We are responding to the April 25 Spectrum article "Concerns Expressed about WVTF" by Demetri Telionis from the perspective of long-time fund drive volunteers, as well as long-time listeners to WVTF.
We agree with professor Telionis that the budget appears to be "increasing by leaps and bounds." The fund-drive goals have increased significantly over the past several years. We assume this is the "budget" professor Telionis is referring to. The total budget is a different matter and was addressed by Larry Hincker in "Another View of WVTF" in the May 9 issue of Spectrum.
Even though the overall budget has not changed recently, we have gotten increased power, two added transmitters (Marion and Charlottesville), and 24-hour programming.
Professor Telionis is displeased with WVTF's programming. So are we! They don't program what we want and when we want it. What public should public radio serve--only those who want classical music? We have taken pledges from people in Harrisonburg, North Carolina, West Virginia, and places east of Charlottesville, as well as points in between; from people ages 8 to 80; from those who regret they can only afford to pledge $2 to those who pledge $200 or more. Their preferred programming is as varied as their geographic locations, age, and financial situation. How can one radio station please such a varied audience but with varied programming? Public radio exists as an alternative to commercial radio; it is non-profit but is not free. Bills must be paid. Listener contributions cover a significant portion of the operating costs. We must all agree to support WVTF because we like some of what we hear and we must also support WVTF because we want others to hear some things they like, even though we may not. Otherwise we all lose.

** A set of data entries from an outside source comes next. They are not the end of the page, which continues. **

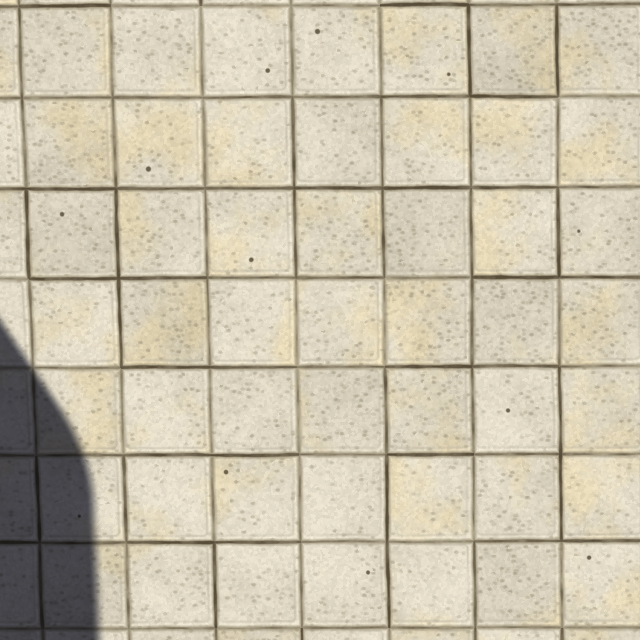
A Shadertoy shader for this texture:

```glsl
#define PALE vec3(0.91, 0.88, 0.805)
#define GREY vec3(0.79, 0.76, 0.68)
#define SAND vec3(0.62, 0.58, 0.48)
#define SOIL vec3(0.34, 0.30, 0.22)
#define SHADE vec3(0.31, 0.32, 0.38)
#define JOINT_HALF 0.016
#define RIM_INSET 0.058
#define RIM_SHIFT 0.02
#define SPECK_SCALE 105.0
#define PIT_CHANCE 0.16
#define SHADOW_BLUR 0.012

vec2 hash2(vec2 p) {
    vec3 q = fract(p.xyx * vec3(0.1031, 0.1030, 0.0973));
    q += dot(q, q.yzx + 33.33);
    return fract((q.xx + q.yz) * q.zy);
}

// Layered, warped sines, roughly -1 to 1
float waves(vec2 p) {
    float sum = 0.0, amp = 0.5;
    for (int i = 0; i < 5; i++) {
        p = mat2(0.8, 0.6, -0.6, 0.8) * p * 1.9 + 1.3;
        sum += amp * sin(p.x + 1.7 * sin(p.y));
        amp *= 0.6;
    }
    return sum;
}

// Cellular noise: distance to the nearest point, and its random value
vec2 cells(vec2 p) {
    vec2 base = floor(p), nearest = vec2(9.0, 0.0);
    for (int y = -1; y <= 1; y++)
    for (int x = -1; x <= 1; x++) {
        vec2 id = base + vec2(x, y);
        float d = length(id + hash2(id + 40.0) - p);
        if (d < nearest.x) nearest = vec2(d, hash2(id + 91.0).x);
    }
    return nearest;
}

// Column and downward row, with the slight perspective of the paving
vec2 tileCoords(vec2 uv) {
    float v = 1.0 - uv.y;
    float s = v - 0.008 + 0.003 * (uv.x - 0.5);
    float d = 0.870 + 0.008 * v - uv.x;
    float col = 6.0 - d * (7.3 + 0.1 * v - 0.2 * d * (1.0 - v));
    return vec2(col, s * (6.92 + 0.28 * s));
}

float roundedBox(vec2 p, float halfSize, float radius) {
    vec2 q = abs(p) - halfSize + radius;
    return length(max(q, 0.0)) + min(max(q.x, q.y), 0.0) - radius;
}

float smoothMin(float a, float b, float k) {
    float h = max(k - abs(a - b), 0.0) / k;
    return min(a, b) - 0.25 * h * h * k;
}

void mainImage(out vec4 fragColor, in vec2 fragCoord) {
    vec2 uv = fragCoord / iResolution.xy;
    float aa = 7.2 / iResolution.y;
    vec2 tile = tileCoords(uv);
    tile += 0.007 * vec2(waves(uv * 9.0), waves(uv * 9.0 + 20.0));
    vec2 id = floor(tile), local = tile - id - 0.5;
    vec2 rnd = hash2(id + 17.0);

    // Tile face: tone per tile, stains and warm patches
    float stain = waves(uv * 11.0 + rnd * 8.0);
    float tone = 0.42 * rnd.x * rnd.x + 0.22 * stain + 0.1;
    vec3 color = mix(PALE, GREY, clamp(tone, 0.0, 0.8));
    float warm = smoothstep(0.0, 0.9, waves(uv * 6.0 + rnd.yx * 9.0));
    color *= mix(vec3(1.0), vec3(1.01, 0.985, 0.91), warm);

    // Grain: sparse specks over fine grit
    vec2 speck = cells(uv * SPECK_SCALE * vec2(0.85, 1.15));
    vec2 grit = cells(uv * SPECK_SCALE * 2.1);
    float density = 0.35 + 0.35 * rnd.x + 0.25 * stain;
    float spots = smoothstep(0.5, 0.12, speck.x) * smoothstep(1.0 - density, 1.15, speck.y);
    color = mix(color, SAND, 0.6 * spots);
    color *= 1.0 + 0.07 * (grit.y - 0.5) - 0.03 * speck.y * density;

    // Raised rim, wider on the right and lower sides
    float rim = roundedBox(local + RIM_SHIFT, 0.5 - RIM_INSET, 0.05);
    float side = smoothstep(-0.3, 0.4, max(local.x, local.y));
    float worn = 0.6 + 0.4 * waves(uv * 20.0);
    color = mix(color, GREY * 0.94, 0.65 * side * worn * exp(-pow(rim / 0.014, 2.0)));
    color *= 1.0 + 0.035 * smoothstep(0.01, 0.03, rim);

    // Joints: sandy border and a broken dark core, varied along each edge
    vec2 edge = floor(tile + 0.5);
    vec2 dist = abs(tile - edge);
    vec2 strength = vec2(hash2(vec2(edge.x, id.y) + 5.0).x, hash2(vec2(id.x, edge.y) + 63.0).y);
    vec2 rough = vec2(waves(uv * 32.0), waves(uv * 32.0 + 11.0));
    vec2 width = JOINT_HALF * (0.65 + 0.5 * strength + 0.3 * rough);
    vec2 border = 1.0 - smoothstep(width, width + 0.026 + aa, dist);
    vec2 core = 1.0 - smoothstep(width - aa, width + aa, dist);
    core *= clamp(0.3 + 0.65 * strength + 0.3 * rough.yx, 0.1, 1.0);
    color = mix(color, SAND, 0.7 * max(border.x, border.y));
    color = mix(color, SOIL, max(core.x, core.y));

    // Occasional pits
    vec2 pitPos = (hash2(id + 131.0) - 0.5) * 0.7;
    float pitSize = 0.017 + 0.012 * rnd.y;
    float pit = 1.0 - smoothstep(pitSize - aa, pitSize + aa, length(local - pitPos));
    color = mix(color, SOIL, 0.85 * pit * step(hash2(id + 77.0).x, PIT_CHANCE));

    // Cast shadow with a bent, soft edge
    float drop = 0.5 - uv.y;
    float reach = smoothMin(0.68 * drop, 0.135 + 0.04 * drop, 0.05);
    float shadow = smoothstep(-SHADOW_BLUR, SHADOW_BLUR, reach - uv.x);
    color *= mix(vec3(1.0), SHADE, shadow);

    fragColor = vec4(clamp(color, 0.0, 1.0), 1.0);
}
```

We urge professor Telionis, and others, to spend some time as a telephone volunteer during the future fund drives. Get to know the real public that WVTF serves; see for yourselves what programs people support with their contributions; meet listeners who care enough about their public radio station to donate their time, their talents, as well as their money.
Larry D. Mitchell, Randolph professor of mechanical engineering
Leanne D. Mitchell, mechanical engineering, '82 senior partner, Tejay Co.